In his final novel, Rainbow People, Nicholas Mosley offers us the distinctly twenty-first-century story of a holy family. A man, a woman, and a child walk together along the coast of the Mediterranean Sea, near the border between Greece and Macedonia. They watch as a film is made about the refugee crisis on the beach. While the mother and father, joined by the filmmaker, contemplate the meaning of the crisis, the limited powers of art, the greater powers of fear and faith, the child explores, plays, and constantly transforms before their eyes. Months later, the family travels from their home in England to Calais, France, where an enormous refugee camp called “the Jungle” has sprung up. Here, in this unlikely place, the child shows the adults a graceful way to face the future. Mosley’s Rainbow People is a masterful, powerful book about borders, politics, and hope.
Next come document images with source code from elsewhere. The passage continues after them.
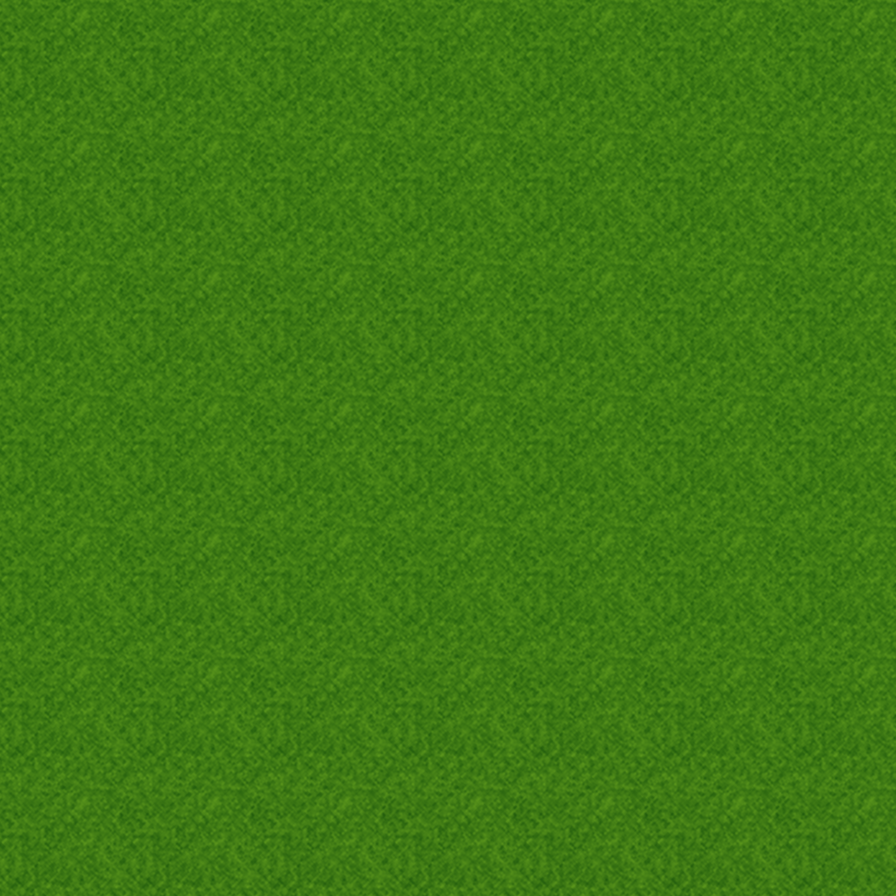
A Shadertoy shader for this texture:

```glsl
// Draws short, dense green turf: fine mottled grain repeated in soft tiles.
#define TILES 6.83
#define BLADE_CELLS vec2(23.0, 44.0)
#define GRAIN_CELLS vec2(40.0)
#define PATCH_CELLS vec2(6.0)
#define BLADE_WEIGHT 0.8
#define GRAIN_WEIGHT 1.0
#define PATCH_WEIGHT 0.3
#define CONTRAST 1.27
#define DARK_GREEN vec3(0.21, 0.44, 0.07)
#define LIGHT_GREEN vec3(0.29, 0.52, 0.09)

float hash(vec2 cell) {
    return fract(sin(dot(cell, vec2(127.1, 311.7))) * 43758.5453);
}

// Smooth value noise, centred on zero, that wraps after "cells" lattice steps
float tiledNoise(vec2 p, vec2 cells, float seed) {
    p *= cells;
    vec2 base = floor(p);
    vec2 f = fract(p);
    f = f * f * (3.0 - 2.0 * f);
    vec2 low = mod(base, cells) + seed;
    vec2 high = mod(base + 1.0, cells) + seed;
    float bottom = mix(hash(low), hash(vec2(high.x, low.y)), f.x);
    float top = mix(hash(vec2(low.x, high.y)), hash(high), f.x);
    return mix(bottom, top, f.y) - 0.5;
}

// Blades leaning both ways, round grain between them, and broad patches
float turf(vec2 p) {
    vec2 diagonal = vec2(p.x + p.y, p.y - p.x);
    float blades = tiledNoise(diagonal, BLADE_CELLS, 3.0)
                 + tiledNoise(diagonal.yx, BLADE_CELLS, 71.0);
    float grain = tiledNoise(p, GRAIN_CELLS, 137.0);
    float patches = tiledNoise(p, PATCH_CELLS, 211.0);
    return BLADE_WEIGHT * blades + GRAIN_WEIGHT * grain + PATCH_WEIGHT * patches;
}

void mainImage(out vec4 fragColor, in vec2 fragCoord) {
    vec2 uv = fragCoord / iResolution.y;
    float tone = 0.5 + CONTRAST * turf(uv * TILES);
    fragColor = vec4(mix(DARK_GREEN, LIGHT_GREEN, tone), 1.0);
}
```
Born in London, Mosley was educated at Eton and Balliol College, Oxford and served in Italy during the Second World War, winning the Military Cross for bravery. He succeeded as 3rd Baron Ravensdale in 1966 and, on the death of his father on December 3, 1980, he also succeeded to the Baronetcy. His father, Sir Oswald Mosley, founded the British Union of Fascists in 1932 and was a supporter of Benito Mussolini. Sir Oswald was arrested in 1940 for his antiwar campaigning, and spent the majority of World War II in prison. As an adult, Nicholas was a harsh critic of his father in “Beyond the Pale: Sir Oswald Mosley and Family 1933-1980″ (1983), calling into question his father’s motives and understanding of politics. Nicholas’s work contributed to the 1998 Channel 4 television program titled Mosley based on his father’s life. At the end of the mini-series, Nicholas is portrayed meeting his father in prison to ask him about his national allegiance. Mosley began to stammer as a young boy, and attended weekly sessions with speech therapist Lionel Logue in order to help him overcome the speech disorder. Mosley says his father claimed never really to have noticed his stammer, but feels Sir Oswald may have been less aggressive when speaking to him than he was towards other people as a result.